Top Critic Average
Ashen's slant on the Soulslike subgenre isn't revolutionary, but is a wonderful example of the familiar formula executed well. It's thoughtful, gorgeous, challenging and a dream to explore.
Ashen's handful of new ideas make it a stellar Souls-like with solid combat, a great art style, and an interesting world.
A moody, well-wrought action role-player with striking, desolate landscapes and a couple of great dungeons.
One of the best Dark Souls clones so far and while some things are near identical the co-op features help distinguish it as something more than just a straight copy.
Ashen contributes more hits than misses to the Souls formula, though the overall experience may feel too familiar to fans of FromSoftware's trendsetting series.
Collecting souls is as nerve-wracking and rewarding as ever, but the real joy Ashen brings to this deadly dance is sharing those memories with strangers
A44's Ashen is as much about building community as it is defeating challenging enemies, reinforcing the triumph of victory with concrete examples of how you're improving its world.
As I continued to make my way through Ashen a calm of complacency washed over me. It doesn't have quite the same highs as a lot of its predecessors, but it maintains its tranquil equilibrium throughout.

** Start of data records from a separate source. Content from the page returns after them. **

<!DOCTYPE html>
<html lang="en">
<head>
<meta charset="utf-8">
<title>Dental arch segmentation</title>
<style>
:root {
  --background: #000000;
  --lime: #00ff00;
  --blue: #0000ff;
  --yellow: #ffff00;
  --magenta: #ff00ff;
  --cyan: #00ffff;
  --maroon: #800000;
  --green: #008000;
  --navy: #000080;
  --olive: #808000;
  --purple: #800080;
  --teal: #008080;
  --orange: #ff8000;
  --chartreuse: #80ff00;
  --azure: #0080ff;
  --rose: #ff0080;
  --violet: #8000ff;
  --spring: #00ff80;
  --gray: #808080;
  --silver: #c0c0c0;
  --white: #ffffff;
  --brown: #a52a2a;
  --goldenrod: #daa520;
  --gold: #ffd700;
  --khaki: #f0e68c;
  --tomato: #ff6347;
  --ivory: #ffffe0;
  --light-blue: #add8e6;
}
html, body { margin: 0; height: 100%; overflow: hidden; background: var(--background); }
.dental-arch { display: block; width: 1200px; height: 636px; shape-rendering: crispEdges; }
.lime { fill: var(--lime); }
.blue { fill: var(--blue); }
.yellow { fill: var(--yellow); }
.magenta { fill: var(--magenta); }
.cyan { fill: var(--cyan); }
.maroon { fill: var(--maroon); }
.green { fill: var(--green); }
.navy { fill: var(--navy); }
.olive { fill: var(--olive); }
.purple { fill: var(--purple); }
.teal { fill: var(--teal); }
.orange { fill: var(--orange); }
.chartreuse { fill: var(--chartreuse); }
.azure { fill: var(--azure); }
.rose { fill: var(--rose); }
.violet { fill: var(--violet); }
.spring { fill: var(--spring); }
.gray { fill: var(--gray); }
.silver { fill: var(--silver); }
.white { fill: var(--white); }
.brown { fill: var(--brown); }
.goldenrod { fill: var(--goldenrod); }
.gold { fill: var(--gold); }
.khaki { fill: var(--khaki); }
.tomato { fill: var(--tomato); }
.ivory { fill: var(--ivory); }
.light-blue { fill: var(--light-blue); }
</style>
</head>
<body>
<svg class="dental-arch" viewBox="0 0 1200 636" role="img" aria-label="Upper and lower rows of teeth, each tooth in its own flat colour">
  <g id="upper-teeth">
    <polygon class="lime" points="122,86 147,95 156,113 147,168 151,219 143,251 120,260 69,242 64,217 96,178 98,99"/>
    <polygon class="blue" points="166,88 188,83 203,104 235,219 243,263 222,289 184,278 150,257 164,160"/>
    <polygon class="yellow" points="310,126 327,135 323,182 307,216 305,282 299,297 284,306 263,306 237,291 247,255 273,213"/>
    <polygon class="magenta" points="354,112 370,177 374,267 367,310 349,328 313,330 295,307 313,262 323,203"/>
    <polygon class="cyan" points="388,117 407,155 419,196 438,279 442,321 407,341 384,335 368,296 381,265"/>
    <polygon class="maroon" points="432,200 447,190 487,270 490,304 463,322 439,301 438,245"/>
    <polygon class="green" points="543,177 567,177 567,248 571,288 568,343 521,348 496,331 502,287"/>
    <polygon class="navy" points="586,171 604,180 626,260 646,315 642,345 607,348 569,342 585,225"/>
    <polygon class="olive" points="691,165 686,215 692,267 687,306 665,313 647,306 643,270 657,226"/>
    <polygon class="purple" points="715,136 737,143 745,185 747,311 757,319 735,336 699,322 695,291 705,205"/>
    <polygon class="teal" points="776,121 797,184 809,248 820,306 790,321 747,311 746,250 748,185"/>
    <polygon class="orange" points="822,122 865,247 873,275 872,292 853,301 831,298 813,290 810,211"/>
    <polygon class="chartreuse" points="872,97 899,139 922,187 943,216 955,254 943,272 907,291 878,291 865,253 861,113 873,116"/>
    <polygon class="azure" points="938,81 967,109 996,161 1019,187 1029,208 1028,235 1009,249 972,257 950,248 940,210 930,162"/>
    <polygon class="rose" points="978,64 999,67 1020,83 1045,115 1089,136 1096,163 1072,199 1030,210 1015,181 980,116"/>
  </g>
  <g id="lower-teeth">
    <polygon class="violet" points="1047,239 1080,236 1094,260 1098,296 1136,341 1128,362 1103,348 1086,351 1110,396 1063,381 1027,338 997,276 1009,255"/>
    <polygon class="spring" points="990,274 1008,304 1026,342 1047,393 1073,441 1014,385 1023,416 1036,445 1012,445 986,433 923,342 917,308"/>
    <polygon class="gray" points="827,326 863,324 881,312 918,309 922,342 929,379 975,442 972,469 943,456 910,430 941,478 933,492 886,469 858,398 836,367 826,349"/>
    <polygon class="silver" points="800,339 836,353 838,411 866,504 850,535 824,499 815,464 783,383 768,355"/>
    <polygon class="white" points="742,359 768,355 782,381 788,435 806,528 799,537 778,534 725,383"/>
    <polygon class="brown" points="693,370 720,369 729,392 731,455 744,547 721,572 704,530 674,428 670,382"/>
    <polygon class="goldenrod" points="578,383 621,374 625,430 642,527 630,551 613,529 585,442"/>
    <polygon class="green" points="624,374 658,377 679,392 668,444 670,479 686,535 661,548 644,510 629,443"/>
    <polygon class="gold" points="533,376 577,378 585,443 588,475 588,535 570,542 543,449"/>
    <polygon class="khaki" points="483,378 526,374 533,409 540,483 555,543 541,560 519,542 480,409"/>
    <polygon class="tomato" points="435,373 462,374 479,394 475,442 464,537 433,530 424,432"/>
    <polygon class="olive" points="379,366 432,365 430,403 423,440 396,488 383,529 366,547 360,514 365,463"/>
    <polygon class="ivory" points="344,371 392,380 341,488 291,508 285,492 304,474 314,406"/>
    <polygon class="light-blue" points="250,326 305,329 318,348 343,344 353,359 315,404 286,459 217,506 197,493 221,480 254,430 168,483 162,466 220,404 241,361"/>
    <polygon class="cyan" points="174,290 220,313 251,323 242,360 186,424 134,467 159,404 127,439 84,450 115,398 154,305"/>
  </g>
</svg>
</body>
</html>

If you have an adventurous spirit and the patience and time to put into it, Ashen will pay dividends.
I like Ashen, it's a good game, it would just be nice to see it building upon the foundation of its muse rather than almost copying and pasting it. The world of Ashen is its biggest attraction, the lore is deeply entrenched and really pulls everything together into something that is worth playing through. That being said, if you have played Dark Souls and don't want to replay Dark Souls, then you aren't going to get on with this. It is an odd one as I am a huge fan of this style of game, but we need games that build a more exciting game on top of the ideas that have been put down. It isn't enough to be the same but with a different look. Ashen is good, but nothing revolutionary.